I ignored my logical brain telling me I should cut back on carbs. I mean, this is my favorite ramen we are talking about. I checked on their menu and low and behold, the $9 shoyu bowl is now $14.
The owner told me they are not trying to pass on the cost of their losses to the customers. It’s just that the prices of everything went up, from garlic to meat, everything is up and there is a shortage in everything.
And The Fed says inflation is negligible? Everyone is saying the economic conditions are improving?
Pre pandemic, things were in control. Prices were low, global supply chains were functioning smoothly, and to most people, it seemed like it would stay that way for the foreseeable future.
But then the pandemic hit, and “panic buying” caused short-term shortages of certain items such as toilet paper and hand sanitizer.
Money was printed to give people some spending power. So, the little we are producing plus the way too much money in the economy has resulted in this, a bowl of ramen that’s $5 more expensive.
So, that stimulus money that’s supposed to give people ‘spending power’ doesn’t really buy anybody much.
Unfortunately, our problems are bigger than a bowl of ramen.
For example, did you know that dozens of important drugs are in short supply? According to the official FDA website, there are shortages of more than 100 drugs in the United States right now.
If you found yourself in a situation like this, you can check the FDA’s drug shortage tracking system.
Right now there are currently about 120 drugs listed as having a shortage.
On the website, if you type in a drug name in the database search field you can see if and why it’s in short supply. You can also see whether it is scheduled to be discontinued, and when the supply may start flowing again.
Tom Linebarger, chairman, and chief executive of engine and generator manufacturer Cummins Inc., said that we have a shortage in everything – Copper, iron ore, and steel. Corn, coffee, wheat, and soybeans. Lumber, semiconductors, plastic, and cardboard for packaging.
And this is just our immediate needs. Our long-term needs are on even more dangerous grounds.
The money we are saving for our retirement is quickly losing value. So, if you think that $2 million will give you a comfortable retirement, not anymore. The inflation, shortages, and continuous economic crash will most likely devalue your savings by half.
Inflation and production shortage. Great, isn’t it?
So, you have two options, double your retirement savings goal or store the value of your money now.
That means investing in assets whose value, not price, value… will remain the same or go up.
There is no other asset in history that has done that better than gold.
Gold’s value 50 years ago is the same now, actually, it’s more. Through all economic crashes, political turmoils, war, and pandemic gold’s value remains.
Gold isn’t meant to be a dividend-paying investment. It is not meant to make you a millionaire overnight, not even in a year.
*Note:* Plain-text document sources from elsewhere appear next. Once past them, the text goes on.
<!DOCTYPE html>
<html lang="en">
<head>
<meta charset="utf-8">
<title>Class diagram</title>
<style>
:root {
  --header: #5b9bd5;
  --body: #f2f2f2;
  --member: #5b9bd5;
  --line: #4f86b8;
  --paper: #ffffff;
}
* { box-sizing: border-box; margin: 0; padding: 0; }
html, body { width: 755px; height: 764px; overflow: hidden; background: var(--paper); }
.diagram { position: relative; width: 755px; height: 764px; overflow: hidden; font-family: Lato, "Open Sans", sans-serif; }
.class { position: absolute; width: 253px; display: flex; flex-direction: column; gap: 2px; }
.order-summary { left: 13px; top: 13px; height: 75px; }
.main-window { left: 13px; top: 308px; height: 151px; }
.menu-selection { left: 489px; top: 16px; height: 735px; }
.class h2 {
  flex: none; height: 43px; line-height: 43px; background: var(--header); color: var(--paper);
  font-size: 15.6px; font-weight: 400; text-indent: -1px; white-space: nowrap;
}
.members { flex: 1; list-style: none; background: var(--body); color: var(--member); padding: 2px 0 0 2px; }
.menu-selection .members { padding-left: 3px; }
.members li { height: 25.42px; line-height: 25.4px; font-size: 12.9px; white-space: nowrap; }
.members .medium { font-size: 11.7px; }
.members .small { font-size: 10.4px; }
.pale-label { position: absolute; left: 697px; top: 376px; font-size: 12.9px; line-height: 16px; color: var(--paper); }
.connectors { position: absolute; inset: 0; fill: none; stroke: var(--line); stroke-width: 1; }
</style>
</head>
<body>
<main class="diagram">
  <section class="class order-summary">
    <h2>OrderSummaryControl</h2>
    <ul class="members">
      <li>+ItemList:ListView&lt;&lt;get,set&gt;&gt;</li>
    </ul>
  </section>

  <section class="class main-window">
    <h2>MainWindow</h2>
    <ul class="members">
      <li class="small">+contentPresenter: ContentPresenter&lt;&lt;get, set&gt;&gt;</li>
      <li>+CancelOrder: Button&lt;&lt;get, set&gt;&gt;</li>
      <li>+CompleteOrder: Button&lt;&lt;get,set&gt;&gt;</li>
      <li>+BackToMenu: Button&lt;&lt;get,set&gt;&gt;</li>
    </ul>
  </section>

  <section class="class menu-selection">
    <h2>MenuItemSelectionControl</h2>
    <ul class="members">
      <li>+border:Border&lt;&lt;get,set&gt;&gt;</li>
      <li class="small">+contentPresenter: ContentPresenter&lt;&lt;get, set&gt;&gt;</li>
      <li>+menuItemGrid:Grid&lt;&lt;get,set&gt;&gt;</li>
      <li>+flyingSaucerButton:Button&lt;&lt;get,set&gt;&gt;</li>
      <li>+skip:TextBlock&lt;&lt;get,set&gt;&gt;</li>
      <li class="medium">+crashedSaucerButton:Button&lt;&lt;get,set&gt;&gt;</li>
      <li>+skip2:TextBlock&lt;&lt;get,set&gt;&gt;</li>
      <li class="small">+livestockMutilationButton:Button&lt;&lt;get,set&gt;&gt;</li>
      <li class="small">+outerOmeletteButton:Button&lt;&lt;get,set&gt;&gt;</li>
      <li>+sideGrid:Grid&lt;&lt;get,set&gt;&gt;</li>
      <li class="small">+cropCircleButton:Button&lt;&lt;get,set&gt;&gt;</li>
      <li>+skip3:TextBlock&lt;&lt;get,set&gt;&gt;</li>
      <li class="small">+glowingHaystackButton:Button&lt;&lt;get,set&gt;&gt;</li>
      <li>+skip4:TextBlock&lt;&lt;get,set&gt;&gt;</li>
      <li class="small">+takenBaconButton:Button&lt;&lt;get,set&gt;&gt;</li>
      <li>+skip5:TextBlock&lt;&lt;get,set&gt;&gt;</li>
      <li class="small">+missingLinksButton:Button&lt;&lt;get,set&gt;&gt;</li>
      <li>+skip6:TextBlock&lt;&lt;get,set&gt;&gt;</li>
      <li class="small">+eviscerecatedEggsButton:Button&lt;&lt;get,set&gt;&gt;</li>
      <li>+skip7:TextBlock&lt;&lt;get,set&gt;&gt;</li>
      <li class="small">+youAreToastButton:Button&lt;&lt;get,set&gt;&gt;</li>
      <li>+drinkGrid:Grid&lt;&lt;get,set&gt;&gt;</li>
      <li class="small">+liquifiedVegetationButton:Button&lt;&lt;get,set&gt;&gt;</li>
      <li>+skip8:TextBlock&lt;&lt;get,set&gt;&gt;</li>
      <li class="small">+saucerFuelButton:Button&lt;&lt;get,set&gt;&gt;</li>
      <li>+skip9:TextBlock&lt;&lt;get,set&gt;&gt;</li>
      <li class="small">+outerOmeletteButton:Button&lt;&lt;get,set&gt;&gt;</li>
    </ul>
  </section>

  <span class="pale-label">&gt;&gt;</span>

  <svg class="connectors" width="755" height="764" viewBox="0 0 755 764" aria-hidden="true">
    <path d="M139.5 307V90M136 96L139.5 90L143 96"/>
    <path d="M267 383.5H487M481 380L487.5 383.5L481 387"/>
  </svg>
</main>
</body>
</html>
Gold is a hedge, equity, a store of value. It’s insurance that when everything goes down, Gold is just as valuable as ever.
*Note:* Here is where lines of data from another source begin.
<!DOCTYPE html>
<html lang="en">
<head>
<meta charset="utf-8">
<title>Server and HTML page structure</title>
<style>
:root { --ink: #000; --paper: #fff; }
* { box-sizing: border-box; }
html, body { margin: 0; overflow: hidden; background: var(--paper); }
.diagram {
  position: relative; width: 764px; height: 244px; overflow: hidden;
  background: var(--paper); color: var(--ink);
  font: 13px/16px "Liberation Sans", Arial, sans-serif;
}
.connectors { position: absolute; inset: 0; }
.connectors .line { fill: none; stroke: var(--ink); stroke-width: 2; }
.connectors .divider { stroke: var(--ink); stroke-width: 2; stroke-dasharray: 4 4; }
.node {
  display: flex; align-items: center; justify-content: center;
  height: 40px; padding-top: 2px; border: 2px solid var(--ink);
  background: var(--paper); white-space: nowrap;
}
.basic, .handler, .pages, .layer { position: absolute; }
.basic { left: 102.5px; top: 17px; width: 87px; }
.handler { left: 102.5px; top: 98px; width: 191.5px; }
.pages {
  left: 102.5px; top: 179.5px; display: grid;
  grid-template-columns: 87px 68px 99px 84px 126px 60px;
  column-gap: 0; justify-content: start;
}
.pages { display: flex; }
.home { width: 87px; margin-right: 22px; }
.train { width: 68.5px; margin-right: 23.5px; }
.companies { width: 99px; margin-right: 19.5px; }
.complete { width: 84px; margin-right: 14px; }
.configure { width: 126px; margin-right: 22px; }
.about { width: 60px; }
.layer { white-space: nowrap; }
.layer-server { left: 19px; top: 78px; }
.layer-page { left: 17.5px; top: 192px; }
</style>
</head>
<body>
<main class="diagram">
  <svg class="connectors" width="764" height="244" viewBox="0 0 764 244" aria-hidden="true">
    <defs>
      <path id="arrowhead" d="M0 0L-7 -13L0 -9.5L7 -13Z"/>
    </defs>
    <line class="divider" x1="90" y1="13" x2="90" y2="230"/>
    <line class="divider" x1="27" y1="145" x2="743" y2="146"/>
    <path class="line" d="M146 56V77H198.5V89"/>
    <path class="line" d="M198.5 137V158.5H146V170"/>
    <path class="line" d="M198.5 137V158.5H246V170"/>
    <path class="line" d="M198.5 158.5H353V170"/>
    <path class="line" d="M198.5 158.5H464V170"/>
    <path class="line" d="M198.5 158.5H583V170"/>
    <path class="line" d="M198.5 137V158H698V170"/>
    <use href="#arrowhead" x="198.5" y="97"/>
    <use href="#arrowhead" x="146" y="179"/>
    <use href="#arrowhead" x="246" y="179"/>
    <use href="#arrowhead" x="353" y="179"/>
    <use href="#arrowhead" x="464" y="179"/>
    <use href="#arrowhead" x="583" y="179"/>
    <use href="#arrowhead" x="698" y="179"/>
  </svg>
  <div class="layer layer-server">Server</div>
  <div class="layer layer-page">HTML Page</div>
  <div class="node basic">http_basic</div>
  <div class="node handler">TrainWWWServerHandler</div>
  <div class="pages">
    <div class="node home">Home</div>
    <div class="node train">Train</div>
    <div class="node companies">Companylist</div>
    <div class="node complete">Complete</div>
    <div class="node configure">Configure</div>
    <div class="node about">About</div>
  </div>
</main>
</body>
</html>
All this economic turmoil should inspire you to talk to a financial advisor and when you are ready to invest in gold, we are here.